(Provided records begins)

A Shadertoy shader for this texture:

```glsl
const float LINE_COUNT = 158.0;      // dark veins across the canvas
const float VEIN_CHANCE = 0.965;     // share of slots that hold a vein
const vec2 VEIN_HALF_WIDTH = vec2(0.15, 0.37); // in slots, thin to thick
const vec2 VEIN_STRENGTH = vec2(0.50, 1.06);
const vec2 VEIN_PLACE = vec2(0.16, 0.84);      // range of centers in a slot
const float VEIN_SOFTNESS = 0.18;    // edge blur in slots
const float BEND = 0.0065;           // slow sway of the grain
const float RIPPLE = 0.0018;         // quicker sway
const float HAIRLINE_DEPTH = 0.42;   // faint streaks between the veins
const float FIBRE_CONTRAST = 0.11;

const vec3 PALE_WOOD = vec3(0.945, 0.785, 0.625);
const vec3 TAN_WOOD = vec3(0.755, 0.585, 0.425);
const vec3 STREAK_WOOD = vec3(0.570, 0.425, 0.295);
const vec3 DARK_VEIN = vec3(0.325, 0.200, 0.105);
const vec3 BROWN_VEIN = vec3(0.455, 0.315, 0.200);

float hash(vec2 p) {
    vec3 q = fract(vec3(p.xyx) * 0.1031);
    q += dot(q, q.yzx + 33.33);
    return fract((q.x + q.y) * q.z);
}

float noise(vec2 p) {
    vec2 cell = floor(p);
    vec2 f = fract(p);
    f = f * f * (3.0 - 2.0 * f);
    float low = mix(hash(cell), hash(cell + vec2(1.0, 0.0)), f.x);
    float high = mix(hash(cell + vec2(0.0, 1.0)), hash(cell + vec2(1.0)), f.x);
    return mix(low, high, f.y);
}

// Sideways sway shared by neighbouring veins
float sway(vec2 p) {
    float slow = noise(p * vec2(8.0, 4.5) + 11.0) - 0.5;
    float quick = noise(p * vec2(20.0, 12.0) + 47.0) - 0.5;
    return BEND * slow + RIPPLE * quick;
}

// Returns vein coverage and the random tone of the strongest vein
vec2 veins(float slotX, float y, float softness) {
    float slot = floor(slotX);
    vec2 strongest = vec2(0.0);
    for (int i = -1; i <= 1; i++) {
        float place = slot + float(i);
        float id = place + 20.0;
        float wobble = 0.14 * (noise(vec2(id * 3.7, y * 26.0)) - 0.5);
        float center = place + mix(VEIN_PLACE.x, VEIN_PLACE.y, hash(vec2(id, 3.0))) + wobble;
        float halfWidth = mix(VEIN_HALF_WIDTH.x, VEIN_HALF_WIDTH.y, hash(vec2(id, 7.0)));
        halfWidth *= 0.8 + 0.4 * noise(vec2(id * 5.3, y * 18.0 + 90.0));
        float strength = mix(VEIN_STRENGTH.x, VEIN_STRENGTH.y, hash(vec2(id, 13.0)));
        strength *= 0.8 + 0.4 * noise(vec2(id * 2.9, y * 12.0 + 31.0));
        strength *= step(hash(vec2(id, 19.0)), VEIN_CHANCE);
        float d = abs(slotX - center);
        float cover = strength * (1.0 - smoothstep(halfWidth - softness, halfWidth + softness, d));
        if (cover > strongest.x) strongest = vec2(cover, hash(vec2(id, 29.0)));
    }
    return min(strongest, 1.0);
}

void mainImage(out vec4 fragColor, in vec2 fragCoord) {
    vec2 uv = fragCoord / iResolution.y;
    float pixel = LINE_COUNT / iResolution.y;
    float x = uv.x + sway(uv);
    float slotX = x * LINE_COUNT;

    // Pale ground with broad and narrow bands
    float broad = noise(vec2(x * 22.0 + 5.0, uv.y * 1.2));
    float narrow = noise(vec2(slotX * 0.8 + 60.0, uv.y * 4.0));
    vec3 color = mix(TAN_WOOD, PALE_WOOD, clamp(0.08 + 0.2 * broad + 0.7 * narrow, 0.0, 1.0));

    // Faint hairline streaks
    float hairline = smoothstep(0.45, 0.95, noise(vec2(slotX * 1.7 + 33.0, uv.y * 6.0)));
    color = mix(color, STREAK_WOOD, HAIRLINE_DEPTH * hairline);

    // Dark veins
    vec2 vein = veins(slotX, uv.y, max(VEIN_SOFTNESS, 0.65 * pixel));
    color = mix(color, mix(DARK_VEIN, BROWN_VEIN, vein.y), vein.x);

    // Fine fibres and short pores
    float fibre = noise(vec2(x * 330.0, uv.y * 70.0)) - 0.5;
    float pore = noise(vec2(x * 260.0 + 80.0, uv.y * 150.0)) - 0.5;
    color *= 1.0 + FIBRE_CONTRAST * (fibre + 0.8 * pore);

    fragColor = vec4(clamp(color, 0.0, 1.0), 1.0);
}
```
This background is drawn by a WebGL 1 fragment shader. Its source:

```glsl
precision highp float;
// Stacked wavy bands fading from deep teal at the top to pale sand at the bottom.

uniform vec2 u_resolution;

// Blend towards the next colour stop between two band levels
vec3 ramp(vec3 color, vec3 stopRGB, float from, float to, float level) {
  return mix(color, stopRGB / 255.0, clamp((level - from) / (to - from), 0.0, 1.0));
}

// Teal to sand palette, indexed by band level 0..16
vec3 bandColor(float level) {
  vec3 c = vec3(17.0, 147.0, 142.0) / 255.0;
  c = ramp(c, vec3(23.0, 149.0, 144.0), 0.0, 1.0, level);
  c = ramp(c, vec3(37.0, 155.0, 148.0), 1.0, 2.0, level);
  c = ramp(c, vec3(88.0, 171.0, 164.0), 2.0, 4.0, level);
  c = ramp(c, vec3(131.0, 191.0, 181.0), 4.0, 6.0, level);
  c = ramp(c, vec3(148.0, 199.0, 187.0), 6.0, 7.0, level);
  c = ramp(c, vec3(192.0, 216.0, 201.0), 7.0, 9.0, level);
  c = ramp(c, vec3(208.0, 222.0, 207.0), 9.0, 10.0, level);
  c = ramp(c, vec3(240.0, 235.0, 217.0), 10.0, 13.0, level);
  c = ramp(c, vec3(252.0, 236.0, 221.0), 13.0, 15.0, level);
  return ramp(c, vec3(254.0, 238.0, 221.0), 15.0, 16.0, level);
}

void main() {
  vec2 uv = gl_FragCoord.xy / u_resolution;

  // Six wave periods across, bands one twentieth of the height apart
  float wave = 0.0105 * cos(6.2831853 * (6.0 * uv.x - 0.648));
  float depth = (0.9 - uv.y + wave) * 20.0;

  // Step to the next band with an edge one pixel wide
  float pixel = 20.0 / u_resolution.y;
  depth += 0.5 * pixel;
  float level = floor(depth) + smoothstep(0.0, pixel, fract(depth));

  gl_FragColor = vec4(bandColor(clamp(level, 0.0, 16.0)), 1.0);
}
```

(Provided records ends)

Problem requirements: If a line contains the word "noise", it counts; please state how many such lines the records above have, and nothing more.

Result of the exercise: 11